There is an art to being quiet, because silence is an eloquent language. Silence can be a balm of comfort or a roar of rage. Silence is the tranquility of a sunset or the charged stillness before a storm. A naturally quiet person is a very rare bird and that is not me. I’m a seagull and God is teaching me to be quiet.
Being Quiet in Discomfort
I wrote Friday about the lessons God teaches me when He makes me uncomfortable, and being silent is another one. When I am uncomfortable, I can only go on for a little while before the discomfort must be addressed. And I don’t mean that I have to address the person who’s making me uncomfortable; I mean that I have to figure out what’s happening to me, if it isn’t obvious. For example, if I’m behind a couple at the grocery checkout and they start arguing and the woman turns to me and says, “Don’t you just hate it when men (fill in the blank)?!” I know exactly why I’m uncomfortable in that situation. A total stranger just hit me in the face with her troubled marriage. That’s pretty straightforward. That’s not the uncomfortable that sits like a rock in my gut or a burn in my heart until I go to God.
I’m talking about the conversation that seems perfectly normal until you walk away and realize that you feel like you’ve tripped and fallen into a running wood chipper. Or the dinner party that you’ve looked forward to for weeks only to find that ten minutes in there’s a strange chaos at work that knocks you for a loop and makes any meaningful heart connection impossible. This is the uncomfortable that hits the very core of you and hides.
Being Quiet instead of Talking
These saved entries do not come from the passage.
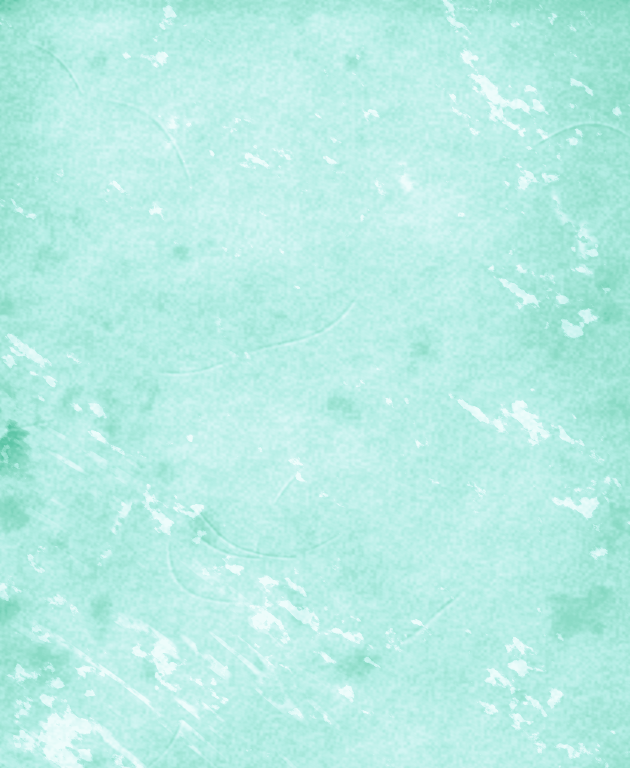
A WebGL 1 fragment shader for this texture:

```glsl
precision highp float;
uniform vec2 u_resolution;

const vec3 STAIN = vec3(0.36, 0.77, 0.65);
const vec3 DEEP = vec3(0.55, 0.86, 0.78);
const vec3 MINT = vec3(0.70, 0.93, 0.895);
const vec3 PALE = vec3(0.82, 0.96, 0.95);
const vec3 CHALK = vec3(0.93, 0.99, 0.985);

const float BASE_TONE = 0.705;
const float RELIEF = 0.42;
const float GRAIN = 0.10;
const float BLOTCH = 0.22;
const float GROOVE = 0.075;
const float GRAIN_SCALE = 250.0;
const vec2 DRAG = vec2(0.82, -0.57);      // direction of the trowel marks
const vec2 LIGHT_STEP = vec2(-0.0018, 0.0026);
const int GROOVES = 12;
const int SCUFFS = 9;

float hash(vec2 p) {
  vec3 q = fract(vec3(p.xyx) * 0.1031);
  q += dot(q, q.yzx + 33.33);
  return fract((q.x + q.y) * q.z);
}

float noise(vec2 p) {
  vec2 i = floor(p);
  vec2 f = fract(p);
  f = f * f * (3.0 - 2.0 * f);
  return mix(mix(hash(i), hash(i + vec2(1.0, 0.0)), f.x),
             mix(hash(i + vec2(0.0, 1.0)), hash(i + 1.0), f.x), f.y);
}

float fbm(vec2 p) {
  float sum = 0.0;
  float amp = 0.5;
  for (int i = 0; i < 5; i++) {
    sum += amp * noise(p);
    p = mat2(1.6, 1.2, -1.2, 1.6) * p + 17.3;
    amp *= 0.5;
  }
  return sum;
}

// Coordinates along and across the trowel marks
vec2 dragSpace(vec2 p) {
  return vec2(dot(p, DRAG), dot(p, vec2(-DRAG.y, DRAG.x))) + 5.0;
}

float plasterHeight(vec2 p) {
  return fbm(dragSpace(p) * vec2(27.0, 42.0));
}

float bump(float d, float width) {
  return exp(-d * d / (width * width));
}

// Signed distance to a circle in x, strength along its visible arc in y
vec2 arc(vec2 p, vec2 center, float radius, float angle, float span) {
  vec2 v = p - center;
  float facing = dot(normalize(v + 0.00001), vec2(cos(angle), sin(angle)));
  return vec2(length(v) - radius, smoothstep(span, mix(span, 1.0, 0.6), facing));
}

vec3 toneColor(float t) {
  vec3 c = mix(STAIN, DEEP, smoothstep(0.35, 0.55, t));
  c = mix(c, MINT, clamp((t - 0.55) / 0.15, 0.0, 1.0));
  c = mix(c, PALE, clamp((t - 0.70) / 0.12, 0.0, 1.0));
  return mix(c, CHALK, clamp((t - 0.82) / 0.13, 0.0, 1.0));
}

void main() {
  vec2 s = gl_FragCoord.xy / u_resolution;
  vec2 p = gl_FragCoord.xy / u_resolution.y;
  float aspect = u_resolution.x / u_resolution.y;
  vec2 q = dragSpace(p);
  float grit = fbm(q * vec2(48.0, 75.0) + 9.0);
  float cloud = fbm(p * 7.0 + 31.0);

  // Embossed surface, grain and blotches
  float tone = BASE_TONE;
  tone += RELIEF * (plasterHeight(p) - plasterHeight(p + LIGHT_STEP));
  tone += GRAIN * (noise(p * GRAIN_SCALE) - 0.5);
  tone += BLOTCH * (cloud - 0.48);
  tone -= 0.12 * smoothstep(0.62, 0.80, fbm(p * 15.0 + 63.0));

  // Pale centre and worn, darker borders
  float wear = 0.5 + cloud;
  tone += 0.035 * bump(length(s - vec2(0.45, 0.58)), 0.42);
  tone -= wear * 0.10 * smoothstep(0.72, 1.02, s.x) * (0.6 + 0.4 * s.y);
  tone -= wear * 0.05 * smoothstep(0.10, 0.0, s.x);
  tone -= wear * 0.08 * smoothstep(0.965, 1.0, s.y);
  tone -= 0.30 * bump(length((p - vec2(0.0, 0.43)) * vec2(1.0, 0.8)), 0.05)
        * smoothstep(0.36, 0.60, grit);

  // Long shallow grooves with a lit rim
  vec2 bent = p + 0.035 * (vec2(noise(p * 9.0), noise(p * 9.0 + 40.0)) - 0.5);
  for (int i = 0; i < GROOVES; i++) {
    float k = float(i) + 1.0;
    vec2 center = vec2(hash(vec2(k, 1.7)) * aspect, hash(vec2(k, 5.3)));
    float radius = mix(0.08, 0.36, hash(vec2(k, 8.1)));
    vec2 a = arc(bent, center, radius, 6.283 * hash(vec2(k, 3.9)), 0.78);
    float line = bump(a.x - 0.003, 0.0022) - bump(a.x, 0.0022);
    tone += GROOVE * a.y * line * smoothstep(0.25, 0.6, noise(p * 22.0 + k));
  }

  // Chipped chalk flakes, denser toward the bottom
  float patches = fbm(q * vec2(8.0, 13.0) + 70.0);
  float density = grit + 0.9 * (patches - 0.48) + 0.07 * smoothstep(0.4, 0.0, s.y);
  float chalk = smoothstep(0.76, 0.86, density);

  // Short curved scuffs
  for (int i = 0; i < SCUFFS; i++) {
    float k = float(i) + 41.0;
    vec2 center = vec2(hash(vec2(k, 2.3)) * aspect, hash(vec2(k, 6.1)));
    vec2 a = arc(bent, center, mix(0.025, 0.06, hash(vec2(k, 9.7))),
                 2.6 + 1.5 * hash(vec2(k, 4.4)), 0.60);
    chalk += a.y * bump(a.x, 0.006) * smoothstep(0.42, 0.56, grit);
  }

  // Scraped streaks at lower left
  float sweep = q.y + 0.25 * (q.x - 5.0) * (q.x - 5.0);
  float streak = noise(vec2(q.x * 13.0, sweep * 115.0));
  float scraped = bump(length((p - vec2(0.20, 0.10)) * vec2(0.8, 1.0)), 0.16)
                + 0.7 * bump(length(p - vec2(0.09, 0.41)), 0.08);
  chalk += scraped * smoothstep(0.68, 0.88, streak) * smoothstep(0.36, 0.54, grit);

  tone += 0.20 * clamp(chalk, 0.0, 1.0);
  gl_FragColor = vec4(toneColor(tone), 1.0);
}
```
All my life I’ve dealt with these gut-punches by talking it out. I usually found that if I talked about it enough then I could grasp the problem sufficiently to deal with it. But my goal pre-salvation was to right the listing ship of my comfort, not step into the Light that heals. I only ever dealt with things to the depth necessary to keep going. And being quiet is the enemy of a life lived in maintenance mode, so I talked.
God makes me uncomfortable to get my attention, but the only path to His solution is my being quiet. Now that I’m His, maintenance mode doesn’t work for me. It’s just not enough. So sooner or later – and it’s now sooner rather than later – I will choose to get quiet and wait for Him to speak to me. It’s not easy for me to discipline my tongue after a lifetime of chat-heavy tactics. God knows this, and He knows exactly how to deal with me. Sometimes it’s “Thy rod and Thy staff they comfort me,” and sometimes it’s “Because His compassions fail not.”
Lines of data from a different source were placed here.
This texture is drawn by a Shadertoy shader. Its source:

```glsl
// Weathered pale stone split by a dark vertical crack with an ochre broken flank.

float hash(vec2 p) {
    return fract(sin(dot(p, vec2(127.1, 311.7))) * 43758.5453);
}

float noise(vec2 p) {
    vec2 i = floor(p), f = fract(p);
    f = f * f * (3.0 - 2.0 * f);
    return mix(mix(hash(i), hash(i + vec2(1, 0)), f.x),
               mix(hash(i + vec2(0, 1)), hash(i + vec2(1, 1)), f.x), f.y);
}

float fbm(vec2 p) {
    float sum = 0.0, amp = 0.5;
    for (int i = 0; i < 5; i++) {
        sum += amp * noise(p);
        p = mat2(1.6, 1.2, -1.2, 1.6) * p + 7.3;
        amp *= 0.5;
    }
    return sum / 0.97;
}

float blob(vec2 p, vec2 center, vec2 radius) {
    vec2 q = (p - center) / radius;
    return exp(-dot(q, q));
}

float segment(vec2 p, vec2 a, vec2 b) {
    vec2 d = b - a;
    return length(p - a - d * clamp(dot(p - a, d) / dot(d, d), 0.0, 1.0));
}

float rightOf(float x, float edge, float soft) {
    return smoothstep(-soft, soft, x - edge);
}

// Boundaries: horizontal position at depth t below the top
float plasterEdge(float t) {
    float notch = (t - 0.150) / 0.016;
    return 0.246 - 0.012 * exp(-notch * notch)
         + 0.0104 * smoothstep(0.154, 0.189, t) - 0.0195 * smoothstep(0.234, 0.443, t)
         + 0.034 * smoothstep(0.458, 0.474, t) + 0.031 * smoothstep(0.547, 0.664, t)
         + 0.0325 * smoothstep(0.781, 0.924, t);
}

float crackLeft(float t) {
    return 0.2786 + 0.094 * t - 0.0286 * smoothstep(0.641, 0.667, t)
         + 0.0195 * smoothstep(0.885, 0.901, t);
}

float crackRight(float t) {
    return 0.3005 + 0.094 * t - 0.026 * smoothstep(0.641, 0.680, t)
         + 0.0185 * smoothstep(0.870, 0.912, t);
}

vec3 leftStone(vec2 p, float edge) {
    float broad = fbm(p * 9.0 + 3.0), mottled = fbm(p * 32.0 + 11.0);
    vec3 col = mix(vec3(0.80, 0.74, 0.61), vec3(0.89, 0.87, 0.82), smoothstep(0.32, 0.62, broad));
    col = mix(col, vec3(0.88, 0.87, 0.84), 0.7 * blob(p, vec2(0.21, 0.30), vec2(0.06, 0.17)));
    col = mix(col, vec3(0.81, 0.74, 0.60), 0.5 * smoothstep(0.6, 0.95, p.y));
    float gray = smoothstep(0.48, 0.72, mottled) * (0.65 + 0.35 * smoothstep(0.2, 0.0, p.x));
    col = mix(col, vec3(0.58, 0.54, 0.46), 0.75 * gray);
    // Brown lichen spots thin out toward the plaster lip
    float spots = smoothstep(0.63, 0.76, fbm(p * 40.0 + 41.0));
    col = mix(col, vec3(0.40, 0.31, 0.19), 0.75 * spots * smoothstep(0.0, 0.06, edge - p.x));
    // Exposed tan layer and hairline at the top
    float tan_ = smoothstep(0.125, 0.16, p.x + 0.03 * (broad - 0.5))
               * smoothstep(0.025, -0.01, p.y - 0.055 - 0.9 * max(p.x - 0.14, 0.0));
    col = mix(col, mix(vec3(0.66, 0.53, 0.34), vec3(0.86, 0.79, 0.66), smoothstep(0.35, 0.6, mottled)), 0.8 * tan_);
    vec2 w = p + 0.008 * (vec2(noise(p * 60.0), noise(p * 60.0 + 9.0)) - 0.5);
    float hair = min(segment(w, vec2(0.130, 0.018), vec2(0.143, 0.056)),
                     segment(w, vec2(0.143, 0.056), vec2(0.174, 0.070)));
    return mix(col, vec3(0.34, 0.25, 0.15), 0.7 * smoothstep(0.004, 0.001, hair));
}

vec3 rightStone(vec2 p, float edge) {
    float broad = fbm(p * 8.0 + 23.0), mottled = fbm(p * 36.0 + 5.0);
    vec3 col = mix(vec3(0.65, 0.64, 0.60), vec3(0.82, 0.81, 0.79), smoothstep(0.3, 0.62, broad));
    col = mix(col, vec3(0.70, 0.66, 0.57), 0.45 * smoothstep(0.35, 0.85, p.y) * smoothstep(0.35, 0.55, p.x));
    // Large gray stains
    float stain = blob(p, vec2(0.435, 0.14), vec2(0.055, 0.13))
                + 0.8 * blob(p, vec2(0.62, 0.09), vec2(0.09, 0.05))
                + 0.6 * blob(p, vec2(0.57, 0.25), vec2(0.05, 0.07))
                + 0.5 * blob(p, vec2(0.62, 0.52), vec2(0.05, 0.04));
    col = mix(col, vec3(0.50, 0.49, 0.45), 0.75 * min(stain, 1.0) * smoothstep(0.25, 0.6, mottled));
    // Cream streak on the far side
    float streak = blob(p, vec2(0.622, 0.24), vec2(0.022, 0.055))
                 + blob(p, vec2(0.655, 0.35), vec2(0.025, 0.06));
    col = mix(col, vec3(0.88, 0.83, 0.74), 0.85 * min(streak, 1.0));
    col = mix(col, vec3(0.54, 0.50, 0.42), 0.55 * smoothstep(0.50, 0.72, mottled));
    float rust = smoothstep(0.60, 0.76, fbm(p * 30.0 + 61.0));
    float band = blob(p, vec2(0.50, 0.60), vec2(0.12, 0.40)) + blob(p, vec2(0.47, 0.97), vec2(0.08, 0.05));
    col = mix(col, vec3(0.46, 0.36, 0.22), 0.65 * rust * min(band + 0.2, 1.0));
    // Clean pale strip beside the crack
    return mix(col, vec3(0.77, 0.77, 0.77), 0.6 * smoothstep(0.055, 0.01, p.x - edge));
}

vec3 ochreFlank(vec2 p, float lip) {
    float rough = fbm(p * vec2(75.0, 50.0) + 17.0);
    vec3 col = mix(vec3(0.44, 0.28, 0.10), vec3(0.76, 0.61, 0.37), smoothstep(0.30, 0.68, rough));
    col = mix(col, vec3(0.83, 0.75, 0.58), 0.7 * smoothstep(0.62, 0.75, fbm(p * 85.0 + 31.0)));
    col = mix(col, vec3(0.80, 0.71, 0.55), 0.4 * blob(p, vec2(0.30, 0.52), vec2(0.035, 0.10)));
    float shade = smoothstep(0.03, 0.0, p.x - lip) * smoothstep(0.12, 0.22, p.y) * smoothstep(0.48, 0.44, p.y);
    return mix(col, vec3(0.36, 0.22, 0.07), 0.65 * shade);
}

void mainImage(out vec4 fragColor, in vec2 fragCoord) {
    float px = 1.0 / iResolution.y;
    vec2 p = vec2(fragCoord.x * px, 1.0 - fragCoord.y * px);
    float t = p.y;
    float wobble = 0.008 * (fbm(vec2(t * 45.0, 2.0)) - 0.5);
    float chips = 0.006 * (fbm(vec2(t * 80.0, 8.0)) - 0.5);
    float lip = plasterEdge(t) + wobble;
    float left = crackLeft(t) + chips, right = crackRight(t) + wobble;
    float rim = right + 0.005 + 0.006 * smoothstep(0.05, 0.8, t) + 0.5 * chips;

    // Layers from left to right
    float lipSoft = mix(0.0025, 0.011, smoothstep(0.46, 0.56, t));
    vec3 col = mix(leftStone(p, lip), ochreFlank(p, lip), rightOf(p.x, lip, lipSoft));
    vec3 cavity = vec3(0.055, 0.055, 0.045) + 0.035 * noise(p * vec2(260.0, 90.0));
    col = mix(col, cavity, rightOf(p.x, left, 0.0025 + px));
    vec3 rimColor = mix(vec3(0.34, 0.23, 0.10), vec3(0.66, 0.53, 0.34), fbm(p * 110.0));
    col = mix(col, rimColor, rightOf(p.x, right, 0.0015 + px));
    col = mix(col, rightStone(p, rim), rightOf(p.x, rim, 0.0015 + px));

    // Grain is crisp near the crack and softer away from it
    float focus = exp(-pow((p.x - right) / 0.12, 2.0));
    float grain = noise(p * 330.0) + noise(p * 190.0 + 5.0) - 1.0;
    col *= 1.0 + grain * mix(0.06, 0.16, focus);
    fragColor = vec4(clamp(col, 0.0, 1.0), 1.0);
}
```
The Art of Being Quiet
Being quiet is a choice and a discipline; it’s not merely the absence of words. If I am resentful and angry, then it may take a while for me to be quiet even though I’m not speaking. “Let be and be still and know that I am God”—this is the art of being quiet. I must silence my errant thoughts and breathe the hush of the Holy Spirit into my heart. Then I marshal my focus, honing in on God and God alone, gazing at Jesus until my whole being is quietly waiting on Him.
This is not natural to me and it is the hardest thing I’ve ever done. And make no mistake, without fierce motivation I will not be quiet. My motivation is love and that comes from Him. When I say I love God, I’m saying that I don’t work without Him. I need Him for everything. I can’t live this life without His voice, without His chastening, without His heart, without His eyes, without His forgiveness, without His mercy, without His LOVE. This isn’t gooey, giggly, teddy-bear-love. This is there-but-for-the-grace-of-God-go-I-love. This love grabs the outstretched Hand of God because one more wave will take me under for good. This is true love born of true need. That’s what I mean when I say I love God.
For God alone, O my soul, wait in silence, for my hope is from Him.
Psalm 62:5 ESV
Love motivates me to be quiet, and the rewards of that silence are so great that I find myself moved to more regularly pursue the divine art of being quiet.